Beneath this line is the data. Output exactly the lines from the line with "92C158 96 190" to the line with "92C172 96 226", both ends included, and nothing more.

[Source texts of formatted documents]
"""

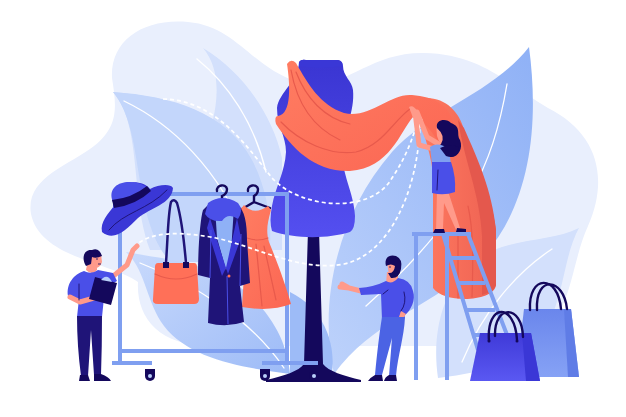
<!DOCTYPE html>
<html lang="en">
<head>
<meta charset="utf-8">
<title>Fashion design studio</title>
<style>
:root{--paper:#fff;--mist:#e9effd;--leaf-pale:#d3e0fc;--leaf-mid:#b9cffa;--rail:#7f9ff0;--blue:#4a4fe8;--blue-deep:#3a37d6;--navy:#1f1478;--ink:#14085c;--coral:#ff7058;--coral-deep:#e85a4c;--skin:#ff9a8a}
html,body{margin:0;background:var(--paper);overflow:hidden}
svg{display:block;width:626px;height:417px}
.mist{fill:var(--mist)}.leaf-pale{fill:var(--leaf-pale)}.navy{fill:var(--navy)}.ink{fill:var(--ink)}
.blue{fill:var(--blue)}.deep{fill:var(--blue-deep)}.skin{fill:var(--skin)}.coral{fill:var(--coral)}
.vein{fill:none;stroke:var(--paper);stroke-width:1.3;stroke-linecap:round}
.thread{fill:none;stroke:var(--paper);stroke-width:1.7;stroke-dasharray:4 3}
.rail{fill:none;stroke:var(--rail);stroke-width:4}
.hook{fill:none;stroke:var(--ink);stroke-width:2.4;stroke-linecap:round}
.fold{fill:none;stroke:var(--coral-deep);stroke-width:1.2;stroke-linecap:round}
.crease{fill:none;stroke:var(--navy);stroke-width:1;stroke-linecap:round}
.arm{fill:none;stroke:var(--skin);stroke-width:5;stroke-linecap:round;stroke-linejoin:round}
</style>
</head>
<body>
<svg viewBox="0 0 626 417" role="img" aria-label="Tailors draping coral fabric on a dress form beside a clothes rail and shopping bags">
<defs>
<linearGradient id="leaf-blue" x1="1" y1="0" x2="0" y2="1"><stop offset="0" stop-color="#8fb1f6"/><stop offset="1" stop-color="#bdd2fb"/></linearGradient>
<linearGradient id="leaf-low" x1="0" y1="0" x2="1" y2="1"><stop offset="0" stop-color="#c9dafc"/><stop offset="1" stop-color="#9dbbf7"/></linearGradient>
<linearGradient id="form-blue" x1="0" y1="0" x2="0" y2="1"><stop offset="0" stop-color="#3a35d2"/><stop offset="1" stop-color="#544ff0"/></linearGradient>
<linearGradient id="cloth" x1="0" y1="0" x2="1" y2="1"><stop offset="0" stop-color="#ff7d62"/><stop offset="1" stop-color="#fb6653"/></linearGradient>
<linearGradient id="roll" x1="0" y1="0" x2="1" y2="0"><stop offset="0" stop-color="#ff7a60"/><stop offset="1" stop-color="#ee6253"/></linearGradient>
<linearGradient id="bag-blue" x1="0" y1="0" x2="0" y2="1"><stop offset="0" stop-color="#3f3ad8"/><stop offset="1" stop-color="#5a58f2"/></linearGradient>
<linearGradient id="bag-light" x1="0" y1="0" x2="0" y2="1"><stop offset="0" stop-color="#6a86ec"/><stop offset="1" stop-color="#86a2f5"/></linearGradient>
<g id="caster"><path class="ink" d="M-5-7H5V0H-5Z"/><circle class="ink" r="5"/><circle r="2" fill="#b9cffa"/></g>
</defs>

<g id="backdrop">
<path class="mist" d="M112 78C110 40 144 18 188 22C236 26 252 68 298 82C344 94 366 52 424 53C484 54 512 88 548 108C596 132 610 176 588 226C568 270 574 324 522 346H222C160 350 136 318 138 282C110 262 40 258 31 214C25 178 68 166 94 146C120 126 116 104 112 78Z"/>
</g>

<g id="leaves">
<path class="leaf-pale" d="M113 92C158 96 190 104 212 124C220 92 218 66 203 48C240 70 272 112 282 158V250H150C136 214 138 168 130 130Q125 106 113 92Z"/>
<path d="M113 92C172 96 226 112 252 160C268 190 274 230 268 262H170C130 214 146 132 113 92Z" fill="#c3d6fb"/>
<path class="vein" d="M124 101C172 124 218 168 248 240M197 59C228 84 254 122 266 172"/>
<path d="M529 47C540 130 530 216 470 270C424 310 372 322 334 374C318 300 338 214 392 152C432 108 492 94 529 47Z" fill="url(#leaf-blue)"/>
<path class="vein" d="M507 84C500 126 490 160 472 190M366 306C404 272 430 244 454 210"/>
<path class="leaf-pale" d="M579 228C560 262 566 314 530 348C506 368 470 374 438 378C430 324 448 270 494 250C524 238 556 240 579 228Z"/>
<path class="vein" d="M552 249C514 274 482 314 462 362"/>
<path d="M126 252C168 260 212 262 246 292C274 316 288 346 290 374C246 368 190 360 164 326C146 302 146 270 126 252Z" fill="url(#leaf-low)"/>
<path class="vein" d="M140 263C194 284 250 318 284 368"/>
<path d="M290 292C322 308 336 340 332 374H290Z" fill="#9dbbf7"/>
</g>

<g id="dress-form">
<path class="ink" d="M308 230H319L323 364C328 371 344 376 361 380V382H266V380C284 376 299 371 304 364Z"/>
<path d="M299 62Q301 59 306 60H338Q343 61 343 66C343 76 352 81 353 90C355 112 344 130 342 148C341 174 354 192 355 216Q355 229 350 232C328 239 294 239 272 231Q269 221 272 206C275 188 285 172 286 152C286 136 277 126 277 108C279 92 298 82 299 62Z" fill="url(#form-blue)"/>
<path class="deep" d="M299 62Q301 59 306 60H338Q343 61 342 66Q320 70 299 66Z"/>
</g>

<g id="fabric">
<path d="M418 99C442 94 459 110 464 130C474 162 491 190 496 230V285C494 302 444 304 433 288V174C430 146 419 126 418 99Z" fill="url(#roll)"/>
<path d="M464 128C478 160 492 190 496 230V285Q494 292 482 295V236C480 194 464 160 458 120Z" fill="#e4584d"/>
<path class="fold" d="M468 206C474 232 473 266 472 297M446 232V295M458 234V298"/>
<path d="M287 64Q291 58 296 63C308 84 320 105 344 113C370 119 390 93 412 95C434 97 448 104 454 124L440 144C432 132 424 120 413 117C400 132 390 168 350 171C314 172 292 148 276 124Q274 116 278 116C292 114 290 84 287 64Z" fill="url(#cloth)"/>
<path class="fold" d="M291 70C296 98 310 126 340 140M281 122C300 142 330 156 356 152C382 146 394 120 410 109M296 72C306 98 324 118 350 124"/>
<path d="M412 113Q420 112 423 121Q421 130 416 132Q417 122 412 113Z" fill="#fff"/>
</g>

<g id="clothes-rail">
<path class="rail" d="M120 362V194H287V362M120 351H287M112 363H152M262 363H318"/>
<use href="#caster" x="150" y="376"/><use href="#caster" x="265" y="376"/><use href="#caster" x="314" y="376"/>
</g>

<g id="sun-hat">
<path class="deep" d="M102 232C100 222 108 214 114 206C110 194 114 186 126 183C138 181 146 184 150 189C158 185 170 183 173 188C172 204 150 208 138 218C126 230 114 242 102 232Z"/>
<path class="blue" d="M113 202C108 190 116 183 127 182Q142 181 149 190Q134 204 113 208Z"/>
<path class="ink" d="M112 200Q132 198 147 186L151 191Q136 205 114 208Z"/>
<path class="crease" d="M109 230C124 212 148 210 167 190"/>
</g>

<g id="handbag">
<path d="M166 263C168 234 168 214 171 202Q174 198 177 203C182 220 184 240 186 263" fill="none" stroke="#1f1478" stroke-width="2.5"/>
<path class="coral" d="M158 263H194Q197 263 197 267L199 299Q199 304 194 304H158Q152 304 153 299L155 267Q155 263 158 263Z"/>
<path class="fold" d="M155 274Q176 284 197 274"/>
<path class="ink" d="M163 262H169V268H163ZM183 262H189V268H183Z"/>
</g>

<g id="coral-dress">
<path class="hook" d="M248 191C247 185 257 183 258 189Q258 194 254 196V202L242 209M254 202L270 208"/>
<path d="M244 205Q254 216 268 206L271 210C267 224 266 232 269 242C278 264 286 286 291 304Q270 312 242 307L246 242Q240 222 240 210Z" fill="url(#cloth)"/>
<path class="fold" d="M247 238Q258 242 268 238M256 244L262 306M264 246L276 300"/>
</g>

<g id="blue-coat">
<path class="hook" d="M217 191C216 185 226 183 227 189Q227 194 222 196V202"/>
<path class="navy" d="M209 204Q222 194 237 204C245 210 247 224 247 240L250 283L240 286L244 322Q226 328 208 323L210 278L198 275C198 250 200 220 203 210Z"/>
<path d="M215 207H234L231 252L226 270L217 238Z" fill="#8fb1f6"/>
<path class="blue" d="M208 203Q222 193 238 203Q244 210 238 219Q228 212 222 221Q210 222 205 214Z"/>
<path class="deep" d="M210 218L226 268L222 276L207 228ZM237 218L241 238L228 274L226 268Z"/>
<path d="M211 230L210 278M241 234L240 286M227 276L228 324" fill="none" stroke="#4a4fe8" stroke-width="1"/>
<circle class="coral" cx="229" cy="276" r="1.5"/>
</g>

<g id="stitches">
<path class="thread" d="M163 99C214 100 244 142 272 178C302 210 372 214 392 178C404 160 412 142 417 122"/>
<path class="thread" d="M134 247C150 230 184 232 216 238C260 248 300 272 344 264C390 254 418 190 420 124"/>
</g>

<g id="assistant-with-clipboard">
<path class="arm" d="M112 277L127 265L133 250M133 250L137 246"/>
<path class="skin" d="M88 260H97V270Q92 276 86 270Z"/>
<path class="skin" d="M88 254Q94 248 101 254L102 262Q100 268 95 268Q88 266 88 254Z"/>
<path class="ink" d="M86 266C81 258 84 249 92 250Q99 247 102 256Q96 259 92 257L91 264Z"/>
<path d="M96 259H98M98 264H101" stroke="#14085c" stroke-width=".8"/>
<path class="blue" d="M84 271Q91 275 98 270L113 273L117 281L105 288L102 317H77L79 299L68 296C66 284 74 274 84 271Z"/>
<path class="arm" d="M70 297L80 302L94 298"/>
<path class="ink" d="M95 277L117 283L111 305L89 299Z"/>
<path d="M103 278Q108 274 112 282L101 280Z" fill="#b9cffa"/>
<path class="navy" d="M77 316H102Q102 346 101 375H94L91 330L88 376H81Q77 346 77 316Z"/>
<path class="ink" d="M80 375H88L90 381H79ZM94 374H101Q109 377 111 381H94Z"/>
<path class="crease" d="M79 284V300"/>
</g>

<g id="designer">
<path class="arm" d="M361 291L349 288M349 288L340 287M349 288L342 284"/>
<path class="skin" d="M387 272H398V284Q392 290 386 284Z"/>
<path class="skin" d="M387 262Q393 255 400 262V273Q395 279 389 275Z"/>
<path class="ink" d="M386 266C384 258 389 254 396 256Q403 259 401 269Q399 279 391 278L388 273Q394 274 395 266Q391 263 386 266Z"/>
<path d="M389 267H391" stroke="#14085c" stroke-width=".8"/>
<path class="blue" d="M386 281Q392 285 398 278Q411 280 413 291C416 300 411 310 405 315L404 320H382L381 294L361 295L359 288Q374 287 386 281Z"/>
<path class="skin" d="M401 311L406 314L403 319L399 317Z"/>
<path class="crease" d="M404 292Q407 303 401 311M383 294L388 290"/>
<path d="M382 317H405C404 338 398 354 396 376H389L392 338L382 375H375C377 354 379 336 382 317Z" fill="#4b63e4"/>
<path class="ink" d="M375 375H382L383 381H368Q371 377 375 375ZM389 375H396L397 381H384Q385 377 389 375Z"/>
</g>

<g id="ladder">
<path class="rail" d="M412 234H471M416 234V380M447 234V380" stroke-width="4"/>
<path class="rail" d="M443 234L478 350M468 234L509 340M451 258H476M458 283H485M467 310H495M475 335H505"/>
</g>

<g id="draper">
<path class="arm" d="M434 149L419 145L415 112M442 146L427 137L417 112"/>
<path class="skin" d="M409 107Q413 104 418 112L418 118H413Z"/>
<path class="skin" d="M437 191H448L460 228L464 232H457L444 203L443 228L441 232H436Z"/>
<path class="ink" d="M435 229H444L445 233H433ZM457 228L466 229V232H456Z"/>
<path class="skin" d="M437 124Q444 121 448 128L447 144H441Q435 137 437 124Z"/>
<path class="ink" d="M437 128C435 119 447 118 451 123C462 127 456 134 460 140C464 150 456 160 448 156C438 158 435 149 441 144Q446 136 437 128Z"/>
<path d="M430 147Q439 141 449 150L451 164H432Z" fill="#7f9ff0"/>
<path class="blue" d="M432 162H451Q456 176 455 192Q444 196 432 193Z"/>
<path class="ink" d="M440 148Q449 143 459 147Q458 160 446 156Z"/>
<path class="crease" d="M438 170L437 190"/>
</g>

<g id="shopping-bags">
<path d="M524 309H571L579 377H516Z" fill="url(#bag-light)"/>
<path d="M564 309H571L579 377H568Z" fill="#5f7ce6"/>
<path class="hook" d="M530 310C528 274 558 274 561 309M537 310C535 274 564 278 567 309" stroke-width="1.6"/>
<path d="M480 333H531L540 381H470Z" fill="url(#bag-blue)"/>
<path class="deep" d="M522 333H531L540 381H526Z"/>
<path class="hook" d="M489 341C486 303 515 302 517 340M495 336C494 304 522 304 523 337" stroke-width="1.6"/>
<circle class="ink" cx="489" cy="341" r="1.5"/><circle class="ink" cx="517" cy="341" r="1.5"/>
</g>
</svg>
</body>
</html>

"""

**TASK ANSWER:**
<path class="leaf-pale" d="M113 92C158 96 190 104 212 124C220 92 218 66 203 48C240 70 272 112 282 158V250H150C136 214 138 168 130 130Q125 106 113 92Z"/>
<path d="M113 92C172 96 226 112 252 160C268 190 274 230 268 262H170C130 214 146 132 113 92Z" fill="#c3d6fb"/>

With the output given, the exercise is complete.